On the other hand, according to US Energy & Policy Advisor Daniel Kammen, the most interesting feature about algae is that it’s a wildcard. Algae might be a big player, but right now, there are some real breakthroughs required for a reasonable sized scale of production of algae-oils, sufficient to run even a car. According to Christen Coogner of Discovery news, although algae is currently the most energy-dense Bio fuel source, the cost of producing algae oil is prohibitively expensive. The U.S. Department of Energy estimates that the Bio fuel would cost around $8 per gallon at the pump. Other experts have even projected prices of more than $50 per gallon because of inefficient production and harvesting methods.

Kansas State University engineer Wenquiao Yuan and his colleague think that growing algae on floating, acre-sized platforms in the ocean could dramatically reduce expenses associated with algae oil production by providing free sources of sunlight, nutrients, controlled temperature and water. However, the ocean environment could present some unavoidable problems – like weather extremities.

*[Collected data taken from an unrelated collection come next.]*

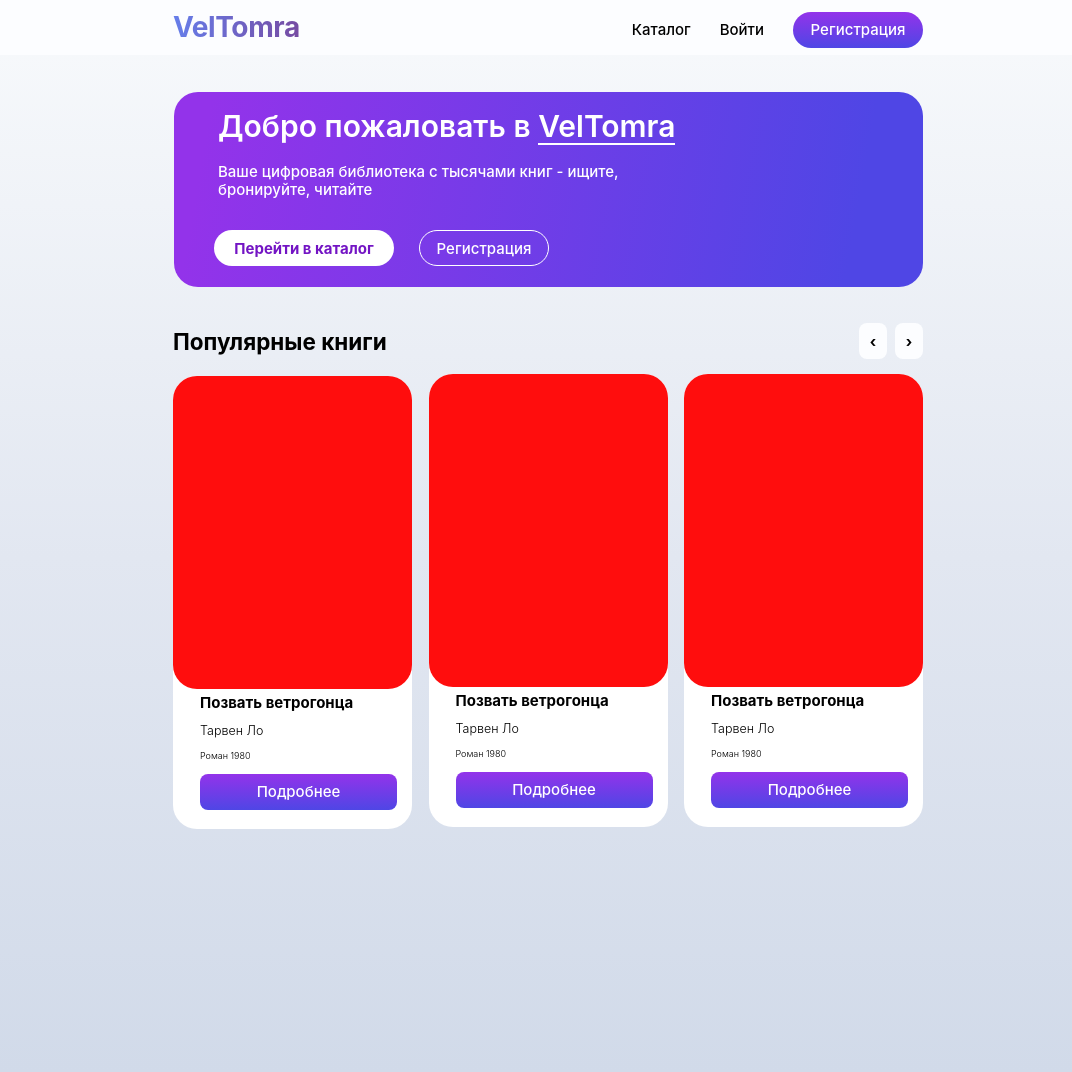
<!DOCTYPE html>
<html lang="ru">
<head>
<meta charset="utf-8">
<title>VelTomra</title>
<style>
:root {
  --violet: #9333ea;
  --indigo: #4f46e5;
  --violet-text: #7314c4;
  --surface: #fcfdff;
  --white: #ffffff;
  --ink: #000000;
  --cover: #ff0d0d;
  --accent: linear-gradient(180deg, var(--violet), var(--indigo));
}
* { box-sizing: border-box; margin: 0; padding: 0; }
body {
  width: 1072px;
  height: 1072px;
  overflow: hidden;
  font-family: Inter, sans-serif;
  font-optical-sizing: none;
  font-size: 15px;
  color: var(--ink);
  background: linear-gradient(180deg, #f8fafc 0%, #e2e7f1 52%, #d1dae9 100%);
}
a { color: inherit; text-decoration: none; white-space: nowrap; }
.site-header {
  height: 55px;
  padding: 4px 149px 0 173px;
  display: flex;
  justify-content: space-between;
  align-items: center;
  background: var(--surface);
}
.brand {
  margin-top: -6px;
  font-size: 28px;
  line-height: 36px;
  font-weight: 700;
  letter-spacing: -0.4px;
  background: linear-gradient(90deg, #667eea, #764ba2);
  -webkit-background-clip: text;
  background-clip: text;
  color: transparent;
}
.menu { display: flex; align-items: center; gap: 29px; font-weight: 500; }
.pill {
  display: flex;
  align-items: center;
  justify-content: center;
  height: 36px;
  border-radius: 18px;
}
.pill-accent { width: 130px; color: var(--white); background: var(--accent); }
.hero {
  width: 749px;
  height: 195px;
  margin: 37px 0 0 174px;
  padding: 14px 40px 0;
  border-radius: 24px;
  color: var(--white);
  background: linear-gradient(100deg, var(--violet) 5%, var(--indigo) 90%);
}
.hero h1 {
  padding-left: 4px;
  font-size: 30px;
  line-height: 40px;
  font-weight: 600;
  white-space: nowrap;
}
.hero h1 span { display: inline-block; height: 39px; border-bottom: 2px solid var(--white); }
.hero p { margin-top: 17px; padding-left: 4px; line-height: 18px; font-weight: 500; white-space: nowrap; }
.hero-actions { display: flex; gap: 25px; margin-top: 31px; }
.pill-light { width: 180px; color: var(--violet-text); background: var(--white); font-weight: 700; }
.pill-outline { width: 130px; border: 1px solid var(--white); font-weight: 500; }
.section-head {
  display: flex;
  justify-content: space-between;
  align-items: center;
  width: 750px;
  height: 36px;
  margin: 36px 0 0 173px;
}
.section-head h2 { font-size: 22.5px; font-weight: 700; white-space: nowrap; }
.arrows { display: flex; gap: 8px; }
.arrow {
  display: flex;
  align-items: center;
  justify-content: center;
  width: 28px;
  height: 36px;
  border-radius: 8px;
  background: var(--surface);
  font-weight: 700;
}
.books {
  display: grid;
  grid-template-columns: 239px 239px 239px;
  column-gap: 16.5px;
  margin: 15px 0 0 173px;
}
.book { height: 453px; border-radius: 24px; background: var(--white); }
.book:first-child { margin-top: 2px; }
.cover { height: 312.5px; border-radius: 24px; background: var(--cover); }
.details { display: flex; flex-direction: column; padding: 4px 15px 0 27px; white-space: nowrap; }
.details h3 { font-size: 15px; line-height: 20px; font-weight: 700; }
.author { margin-top: 10px; font-size: 12.5px; line-height: 16px; font-weight: 300; }
.genre { margin-top: 11px; font-size: 9px; line-height: 12px; font-weight: 300; }
.more {
  display: flex;
  align-items: center;
  justify-content: center;
  height: 36px;
  margin-top: 12px;
  border-radius: 8px;
  color: var(--white);
  background: var(--accent);
  font-weight: 500;
}
</style>
</head>
<body>
<header class="site-header">
  <a class="brand" href="#">VelTomra</a>
  <nav class="menu">
    <a href="#">Каталог</a>
    <a href="#">Войти</a>
    <a class="pill pill-accent" href="#">Регистрация</a>
  </nav>
</header>
<main>
  <section class="hero">
    <h1>Добро пожаловать в <span>VelTomra</span></h1>
    <p>Ваше цифровая библиотека с тысячами книг - ищите,<br>бронируйте, читайте</p>
    <div class="hero-actions">
      <a class="pill pill-light" href="#">Перейти в каталог</a>
      <a class="pill pill-outline" href="#">Регистрация</a>
    </div>
  </section>
  <section>
    <div class="section-head">
      <h2>Популярные книги</h2>
      <div class="arrows">
        <a class="arrow" href="#">‹</a>
        <a class="arrow" href="#">›</a>
      </div>
    </div>
    <div class="books">
      <article class="book">
        <div class="cover"></div>
        <div class="details">
          <h3>Позвать ветрогонца</h3>
          <p class="author">Тарвен Ло</p>
          <p class="genre">Роман 1980</p>
          <a class="more" href="#">Подробнее</a>
        </div>
      </article>
      <article class="book">
        <div class="cover"></div>
        <div class="details">
          <h3>Позвать ветрогонца</h3>
          <p class="author">Тарвен Ло</p>
          <p class="genre">Роман 1980</p>
          <a class="more" href="#">Подробнее</a>
        </div>
      </article>
      <article class="book">
        <div class="cover"></div>
        <div class="details">
          <h3>Позвать ветрогонца</h3>
          <p class="author">Тарвен Ло</p>
          <p class="genre">Роман 1980</p>
          <a class="more" href="#">Подробнее</a>
        </div>
      </article>
    </div>
  </section>
</main>
</body>
</html>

Some reports even suggest that it will be at least 10 – 15 years before we can hope to have found a satisfactory solution to this end. Thus the future of commercial scale production of Bio-fuels and energy from algae is still unclear. While the research and pilot tests will continue and even more funds and resources will be committed and deployed, the world at large should continue building emphasis on energy conservation and efficient utilization of electrical as well as thermal energy. We must acknowledge that at present it is far cheaper and easier to conserve energy than to generate more from renewable sources and the environmental impact of ever increasing generation from fossil fuels is already there for the world to see.